The ones I've seen (for long-term battery-health monitoring of intermittently-connected transport) have a local server which connects to the onboard devices and makes real-time decisions and updates, and also connects periodically to the mainland.

IP is fine for very long latencies and some amount of packet loss. 

More importantly, I can't imagine a colony or ship design (including submarine and deep-ocean vessels today, which do actually face these issues) that doesn't have a local cluster for storage and proxy to anything outside.  

Submarine's today don't need to face all these issues. It's okay when a submarine can't connect to npm because there's likely nobody on the submarine to use npm. 

I expect a submarine to have a bunch of custom build software for tasks that are supposed to be done in a submarine while all the other tasks that you can do on computers that need internet connections fail. 

If you take a cruise today in a deep-ocean vessel and want to update the windows on your laptop, I don't think you can currently access a local cluster of storage on the average cruise vessel that allows you to do this. 

Given the NASA approach to ship design, NASA would likely contract out a bunch of custom software for tasks that they think should be done on a space ship.
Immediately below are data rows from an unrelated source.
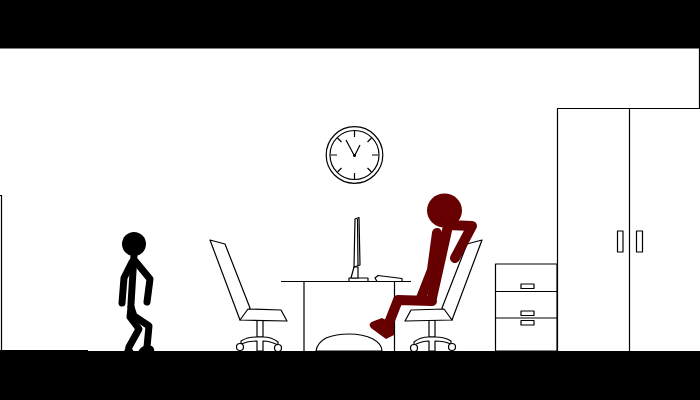
<!DOCTYPE html>
<html lang="en">
<head>
<meta charset="utf-8">
<title>Office scene</title>
<style>
:root { --ink: #000; --paper: #fff; --boss: #670000; }
html, body { margin: 0; overflow: hidden; background: var(--paper); }
.scene { display: block; width: 700px; height: 400px; }
.bar { fill: var(--ink); }
.outline { fill: var(--paper); stroke: var(--ink); stroke-width: 1.2; stroke-linejoin: round; }
.line { fill: none; stroke: var(--ink); stroke-width: 1.2; }
.limb { fill: none; stroke-linecap: round; stroke-linejoin: round; }
.visitor { fill: var(--ink); }
.visitor .limb { stroke: var(--ink); stroke-width: 7; }
.boss { fill: var(--boss); }
.boss .limb { stroke: var(--boss); stroke-width: 10; }
</style>
</head>
<body>
<svg class="scene" viewBox="0 0 700 400" role="img" aria-label="A black stick figure walks into an office where a dark red stick figure leans back in a chair">
  <defs>
    <g id="office-chair">
      <path class="outline" d="M257 320h6v17h-6z"/>
      <path class="outline" d="M241 344V341Q247 337 257 337H263Q272 337 278 342V345Q270 341 263 341V351H257V341Q248 341 241 344Z"/>
      <circle class="outline" cx="240" cy="347" r="3.5"/>
      <circle class="outline" cx="278" cy="348" r="3.5"/>
      <path class="outline" d="M210 240L225 244L250 308L248 314L240 320Z"/>
      <path class="outline" d="M240 320L248 309L281 310L287 321Z"/>
    </g>
    <rect id="drawer-handle" class="outline" width="13" height="4.5"/>
  </defs>

  <rect width="700" height="400" fill="var(--paper)"/>

  <g id="room">
    <path class="line" d="M0 195.5H1.5V351M699.5 48V108"/>
  </g>

  <g id="clock">
    <circle class="outline" cx="354.5" cy="155" r="28.3"/>
    <circle class="outline" cx="354.5" cy="155" r="24.5"/>
    <path class="line" d="M354.500 131v6M354.500 173v6M331 155h6M372 155h6M337.500 138l4 4M367.500 168l4 4M371.500 138l-4 4M341.500 168l-4 4"/>
    <path class="line" d="M346 140L354.500 156L360 145"/>
    <circle cx="354.500" cy="155.500" r="1.500"/>
  </g>

  <g id="wardrobe">
    <rect class="outline" x="557.5" y="108.500" width="145" height="243"/>
    <path class="line" d="M629.500 108.500V351"/>
    <rect class="outline" x="617.500" y="231" width="5.500" height="21"/>
    <rect class="outline" x="636.500" y="231" width="6" height="21"/>
  </g>

  <g id="drawers">
    <rect class="outline" x="495.500" y="264" width="61.500" height="87"/>
    <path class="line" d="M495.500 291.500H557M495.500 318H557"/>
    <use href="#drawer-handle" x="521" y="284"/>
    <use href="#drawer-handle" x="521" y="311"/>
    <use href="#drawer-handle" x="521" y="320.500"/>
  </g>

  <g id="desk">
    <path class="line" d="M281 281.500H411M304 281.500V351M394.500 281.500V351"/>
    <path class="outline" d="M316 351Q317 343 326 338Q336 334 349 334Q363 334 373 339Q382 344 382 351Z"/>
    <path class="outline" d="M349 281.500V278H368V281.500Z"/>
    <path class="outline" d="M351 278L354 267H358V278Z"/>
    <path class="outline" d="M354 267L355 219L359 217.500L360 265Z"/>
    <path class="line" d="M357.500 219L358 266"/>
    <path class="outline" d="M375 278L378 275.500L402 278.500V281.500H377Z"/>
  </g>

  <use href="#office-chair"/>
  <use href="#office-chair" transform="matrix(-1 0 0 1 692 0)"/>

  <g class="visitor">
    <circle cx="134" cy="244" r="12"/>
    <path class="limb" d="M134 255L131 304"/>
    <path class="limb" d="M132 262L124 278L122 303" stroke-width="6"/>
    <path class="limb" d="M136 262L150 279L147 302"/>
    <path class="limb" d="M131 307L134 316L149 326L147 347"/>
    <path class="limb" d="M131 307L130 317L139 329L129 347"/>
    <path d="M124 352Q125 346 130 345L134 352ZM138 352Q140 347 146 345L152 346Q155 349 154 352Z"/>
  </g>

  <g class="boss">
    <ellipse cx="444.500" cy="210.500" rx="17.500" ry="17"/>
    <path class="limb" d="M448 226L432 298" stroke-width="12"/>
    <path class="limb" d="M437 233L432 270L421 298"/>
    <path class="limb" d="M448 225L472 226L455 258"/>
    <path class="limb" d="M432 301L398 300L387 328"/>
    <path d="M382 318L394 324L394 335L386 339L371 328Q367 323 374 321Z"/>
  </g>

  <rect id="top-bar" class="bar" width="700" height="48.500"/>
  <rect id="floor" class="bar" y="351" width="700" height="49"/>
  <path class="line" d="M0 350.500H88"/>
</svg>
</body>
</html>
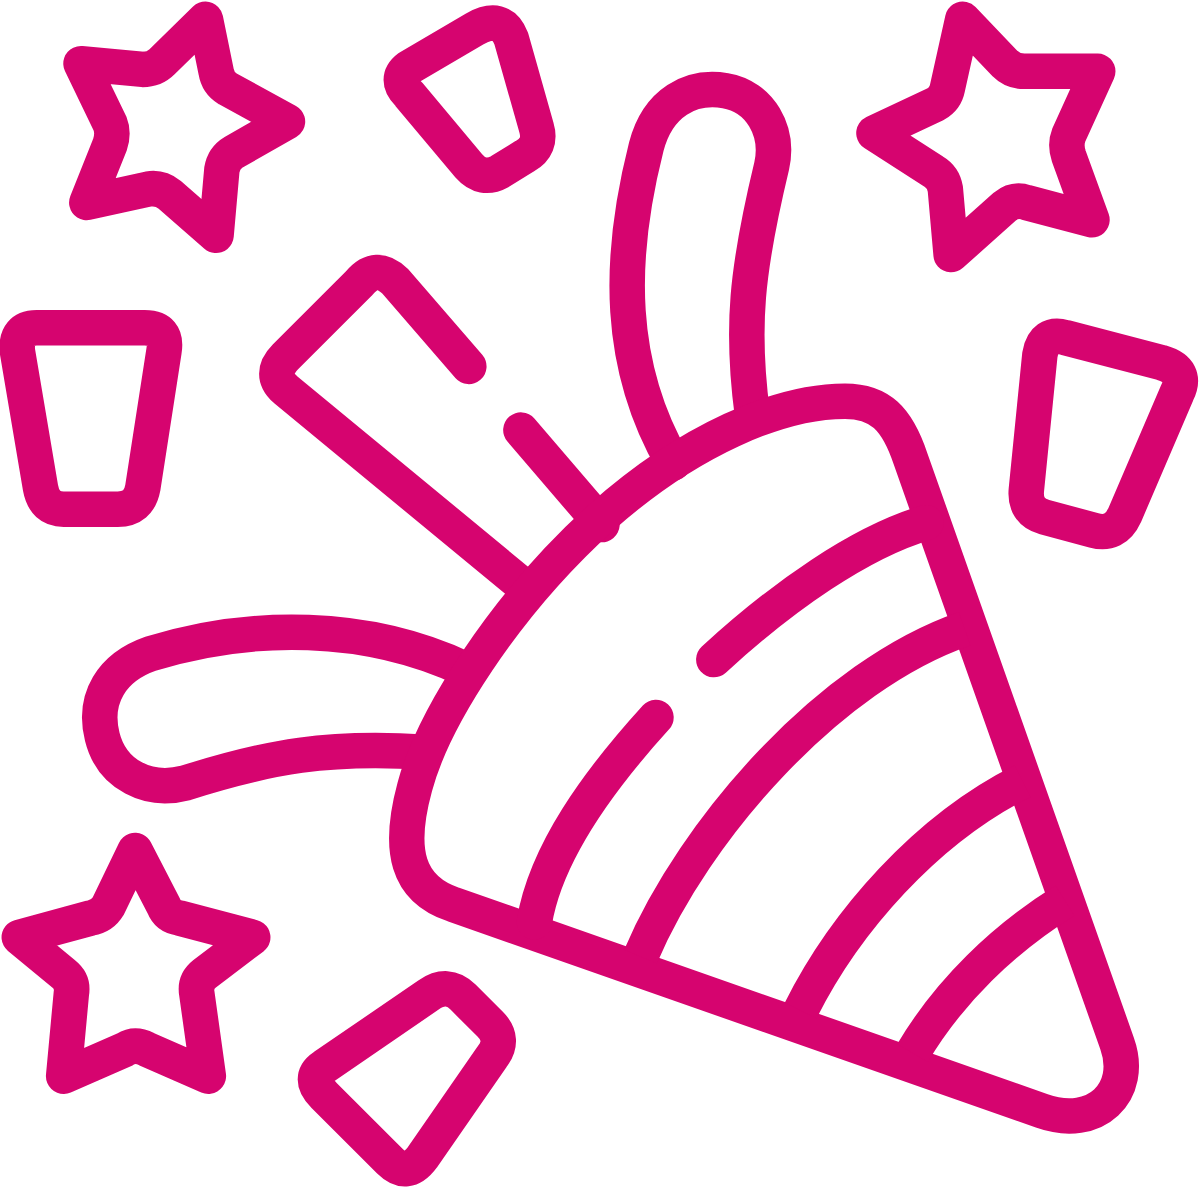
<!DOCTYPE html>
<html lang="en">
<head>
<meta charset="utf-8">
<title>Party popper icon</title>
<style>
  :root {
    --paper: #ffffff;
    --magenta: #d6046f;
  }
  html, body { margin: 0; padding: 0; background: var(--paper); overflow: hidden; }
  .canvas { width: 1200px; height: 1188px; overflow: hidden; }
  .icon { display: block; width: 100%; height: 100%; }
  .line-art {
    fill: none;
    stroke: var(--magenta);
    stroke-width: 18.4;
    stroke-linecap: round;
    stroke-linejoin: round;
  }
  .joined { stroke-linecap: butt; }
</style>
</head>
<body>
<main class="canvas">
  <svg class="icon" viewBox="0 0 622 616" preserveAspectRatio="none" role="img" aria-label="Party popper bursting with streamers, stars and confetti">
    <g class="line-art">

      <g class="stars">
        <path d="M106.500 10 L112 37 Q113 43 118 46 L149 63 L121 79 Q116 82 115 88 L112 122 L88 101 Q83 97 77 98 L45 105 L57 75 Q59 69 57 64 L42 33 L74 36 Q80 36 84 32 Z"/>
        <path d="M499 10 L521 33 Q525 37 531 37 L569 37 L554 70 Q552 75 554 81 L566 114 L532 105 Q526 103 521 107 L493 132 L490 98 Q489 92 484 89 L453 69 L485 54 Q490 51 491 46 Z"/>
        <path d="M70 441 L85 470 Q87 475 93 476 L131 486 L106 505 Q101 509 102 515 L108 558 L76 544 Q70 541 65 544 L33 558 L37 515 Q38 509 33 505 L10 486 L47 476 Q53 475 56 470 Z"/>
      </g>

      <g class="confetti">
        <path d="M212 35 L246 15 Q260 7 265 20 L278 66 Q281 76 272 81 L259 89 Q250 94 243 86 L212 49 Q204 41 212 35 Z"/>
        <path d="M19 170 H75 Q87 170 85 182 L74 253 Q72 264 61 264 H33 Q23 264 21 253 L9 182 Q8 170 19 170 Z"/>
        <path d="M552 175 L602 188 Q616 192 610 204 L583 267 Q578 278 567 275 L541 268 Q531 265 532 254 L539 184 Q541 172 552 175 Z"/>
        <path d="M168 553 L222 516 Q232 509 240 517 L254 531 Q262 539 255 548 L219 600 Q211 611 202 602 L168 568 Q159 559 168 553 Z"/>
      </g>

      <g class="streamers">
        <path d="M349 240 C320 190 320 135 335 76 C341 53 358 44 376 47 C394 50 404 68 400 86 C387 140 384 170 390 215"/>
        <path d="M274 306 L148 202 Q139 194 148 185 L186 147 Q195 136 205 146 L243 190"/>
        <path d="M270 223 L312 272"/>
        <path d="M241 347 C190 323 130 323 78 339 C58 346 48 362 53 382 C58 402 77 411 96 406 C140 392 170 387 220 390"/>
      </g>

      <g class="cone">
        <path class="outline" d="M235 469 C211 461 206 441 215 408 C224 374 260 315 312 268 C357 228 404 208 438 208 C456 208 465 217 472 238 L579 541 C588 566 568 586 540 576 Z"/>
        <g class="stripes">
          <path d="M370 342 C406 309 446 281 480 271"/>
          <path d="M340 372 C310 405 283 442 277 478"/>
          <path class="joined" d="M500 326 C430 350 360 430 332 496"/>
          <path class="joined" d="M530 405 C480 430 438 478 415 524"/>
          <path class="joined" d="M552 467 C520 487 492 514 473 546"/>
        </g>
      </g>

    </g>
  </svg>
</main>
</body>
</html>
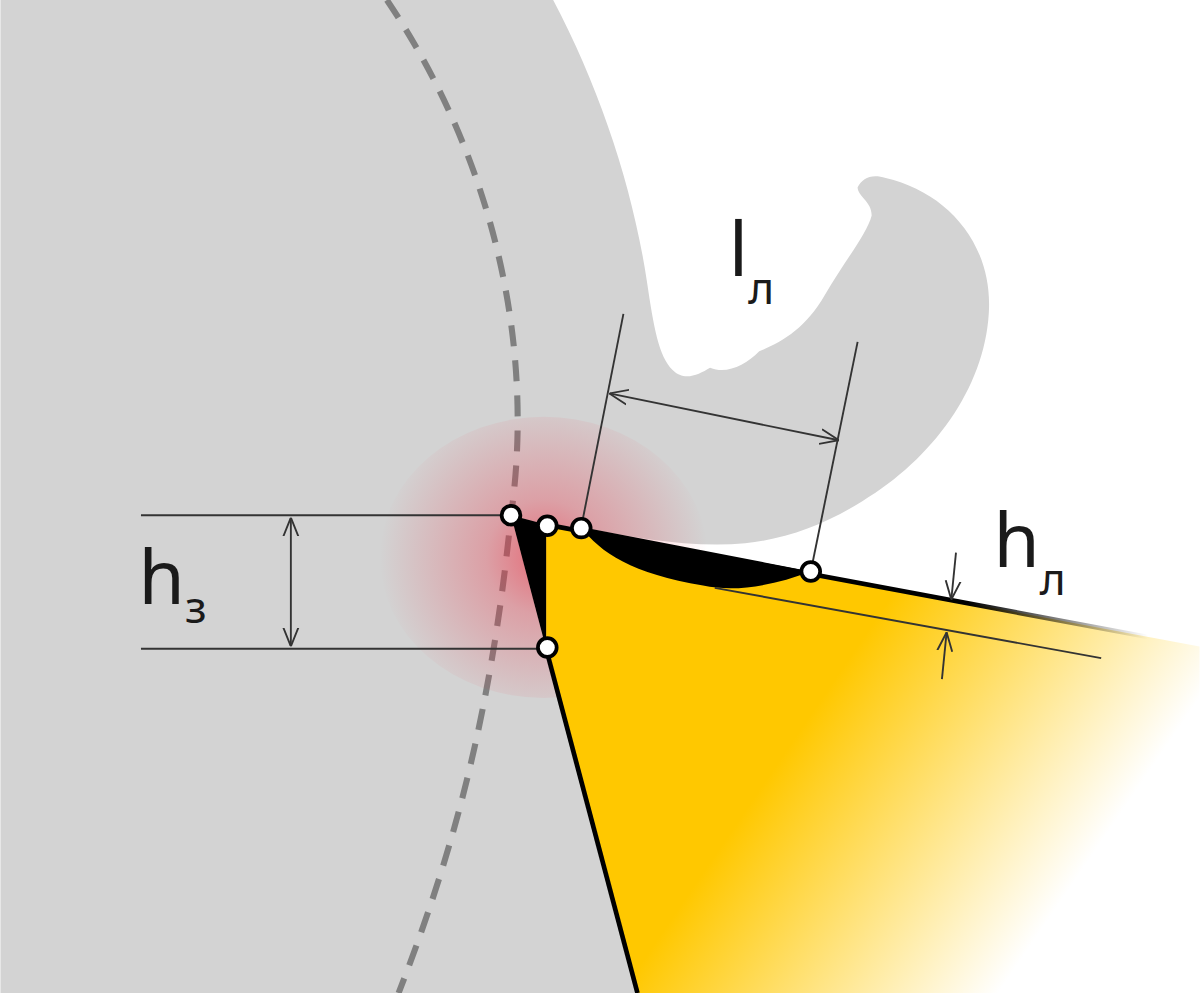
<!DOCTYPE html>
<html lang="ru">
<head>
<meta charset="utf-8">
<title>Зона резания: нарост и стружка</title>
<link rel="stylesheet" href="https://fonts.googleapis.com/css2?family=Noto+Sans&display=swap">
<style>
  :root {
    --paper: #ffffff;
    --workpiece: #d3d3d3;
    --dash: #808080;
    --tool: #ffc800;
    --edge: #000000;
    --heat: #f0283c;
    --dim: #333333;
    --ink: #1a1a1a;
  }
  html, body { margin: 0; padding: 0; overflow: hidden; background: var(--paper); }
  .cutting-diagram { display: block; width: 1200px; height: 993px; }
  .label { font-family: "Noto Sans", sans-serif; fill: var(--ink); }
  .dim-line { stroke: var(--dim); stroke-width: 0.8; fill: none; }
  .node { fill: var(--paper); stroke: var(--edge); stroke-width: 1.6; }
</style>
</head>
<body>
<svg class="cutting-diagram" viewBox="0 0 512 424" xmlns="http://www.w3.org/2000/svg">
  <defs>
    <radialGradient id="heat-glow" cx="232" cy="238" r="70" gradientUnits="userSpaceOnUse">
      <stop offset="0" stop-color="var(--heat)" stop-opacity="0.6"/>
      <stop offset="0.35" stop-color="var(--heat)" stop-opacity="0.3"/>
      <stop offset="1" stop-color="var(--heat)" stop-opacity="0"/>
    </radialGradient>
    <linearGradient id="tool-fade" x1="370" y1="270" x2="480" y2="345" gradientUnits="userSpaceOnUse">
      <stop offset="0" stop-color="var(--tool)"/>
      <stop offset="1" stop-color="var(--tool)" stop-opacity="0"/>
    </linearGradient>
    <linearGradient id="rake-fade" x1="233" y1="0" x2="490" y2="0" gradientUnits="userSpaceOnUse">
      <stop offset="0.7" stop-color="var(--edge)"/>
      <stop offset="1" stop-color="var(--edge)" stop-opacity="0"/>
    </linearGradient>
    <marker id="arrow" viewBox="0 0 10 10" refX="10" refY="5" markerWidth="8" markerHeight="8" orient="auto-start-reverse" markerUnits="userSpaceOnUse">
      <path d="M0,1 L10,5 L0,9" fill="none" stroke="var(--dim)" stroke-width="1"/>
    </marker>
  </defs>

  <!-- workpiece with curling chip -->
  <path class="workpiece" fill="var(--workpiece)"
    d="M0,0 L236,0 C256,38 270,80 276,120 C279,140 281,152 287,158 C292,163 298,160 303,157 C310,160 318,156 324,150 C334,146 344,140 352,126 C360,112 370,100 372,92 C372,86 366,84 366,80 C368,76 372,74 378,76 C404,82 424,104 422,134 C420,166 398,196 368,214 C352,224 336,230 318,232 C296,234 272,230 248,225 L233,224 L218,220 L233,277 L272,424 L0,424 Z"/>

  <!-- cut surface -->
  <path class="cut-surface" d="M165,0 C212,70 228,150 218,220 C210,300 195,360 170,424"
    fill="none" stroke="var(--dash)" stroke-width="2.6" stroke-dasharray="9 6"/>

  <!-- heat zone -->
  <ellipse cx="232" cy="238" rx="70" ry="60" fill="url(#heat-glow)"/>

  <!-- cutting tool -->
  <path class="tool" d="M233,224 L512,276 L512,424 L272,424 L233,277 Z" fill="url(#tool-fade)"/>
  <line x1="233" y1="224" x2="490" y2="272" stroke="url(#rake-fade)" stroke-width="2"/>
  <line x1="233" y1="277" x2="272" y2="424" stroke="var(--edge)" stroke-width="2"/>

  <!-- built-up edge and wear wedge -->
  <path class="built-up-edge" d="M248,225 L346,244 C330,250 314,253 300,250 C270,245 256,236 248,225 Z" fill="var(--edge)"/>
  <path class="flank-wedge" d="M218,220 L233,224 L233,277 Z" fill="var(--edge)"/>

  <!-- dimension h_з -->
  <line class="dim-line" x1="60" y1="220" x2="218" y2="220"/>
  <line class="dim-line" x1="60" y1="277" x2="233" y2="277"/>
  <line class="dim-line" x1="124" y1="221" x2="124" y2="276" marker-start="url(#arrow)" marker-end="url(#arrow)"/>
  <text class="label" x="59" y="258" font-size="32">h<tspan font-size="19" dy="8">з</tspan></text>

  <!-- dimension l_л -->
  <line class="dim-line" x1="248" y1="225" x2="266" y2="134"/>
  <line class="dim-line" x1="346" y1="244" x2="366" y2="146"/>
  <line class="dim-line" x1="260" y1="168" x2="358" y2="188" marker-start="url(#arrow)" marker-end="url(#arrow)"/>
  <text class="label" x="311" y="118" font-size="32">l<tspan font-size="19" dy="12">л</tspan></text>

  <!-- dimension h_л -->
  <line class="dim-line" x1="305" y1="251" x2="470" y2="281"/>
  <line class="dim-line" x1="408" y1="236" x2="406" y2="256" marker-end="url(#arrow)"/>
  <line class="dim-line" x1="402" y1="290" x2="404" y2="270" marker-end="url(#arrow)"/>
  <text class="label" x="424" y="242" font-size="32">h<tspan font-size="19" dy="12">л</tspan></text>

  <!-- reference points -->
  <circle class="node" cx="218" cy="220" r="4"/>
  <circle class="node" cx="233.5" cy="224.5" r="4"/>
  <circle class="node" cx="248" cy="225.5" r="4"/>
  <circle class="node" cx="346" cy="244" r="4"/>
  <circle class="node" cx="233.5" cy="276.5" r="4"/>
</svg>
</body>
</html>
Then that software works and if someone wants to do something different they are out of luck. 

When it comes for a colony you want that normal software like npm that's not specifically build for the colony still works.

My company has our own servers for Windows updates because our IT department tests (or at least delays) them - I update my laptop from a local server, not from the internet.  If I went on a cruise, I'd probably just avoid it until I was in port.  That's economics, not technology - the ships aren't on low-bandwidth links for long enough to justify the expense of local servers.

A colony will have different economics, but similar fundamentals - there'll be different metering and expectations for links to earth than locally, and application-specific proxies and local caches/resources will be the rule, not the exception.

Mirroring of servers is old technology (common in the '80s), content-distribution networks are newer but not actually new.  This topic is a major part of most scalable system designs - in fact, NPM is a good example because it's near-trivial to use a local server for updates.

A colony will have different economics, but similar fundamentals - there'll be different metering and expectations for links to earth than locally, and application-specific proxies 

Application-specific proxies mean that the end-user on Mars can't simply use whatever software from earth they want to use but has to ask the general proxy management entity specifically to setup a proxy for the application they want to use. 

IPFS skips that and allows everything to work without setting up application-specific proxies. 

To the extend that it's old technology we now have more access control technology that makes sure that software is downloaded from the official server and not any other provider.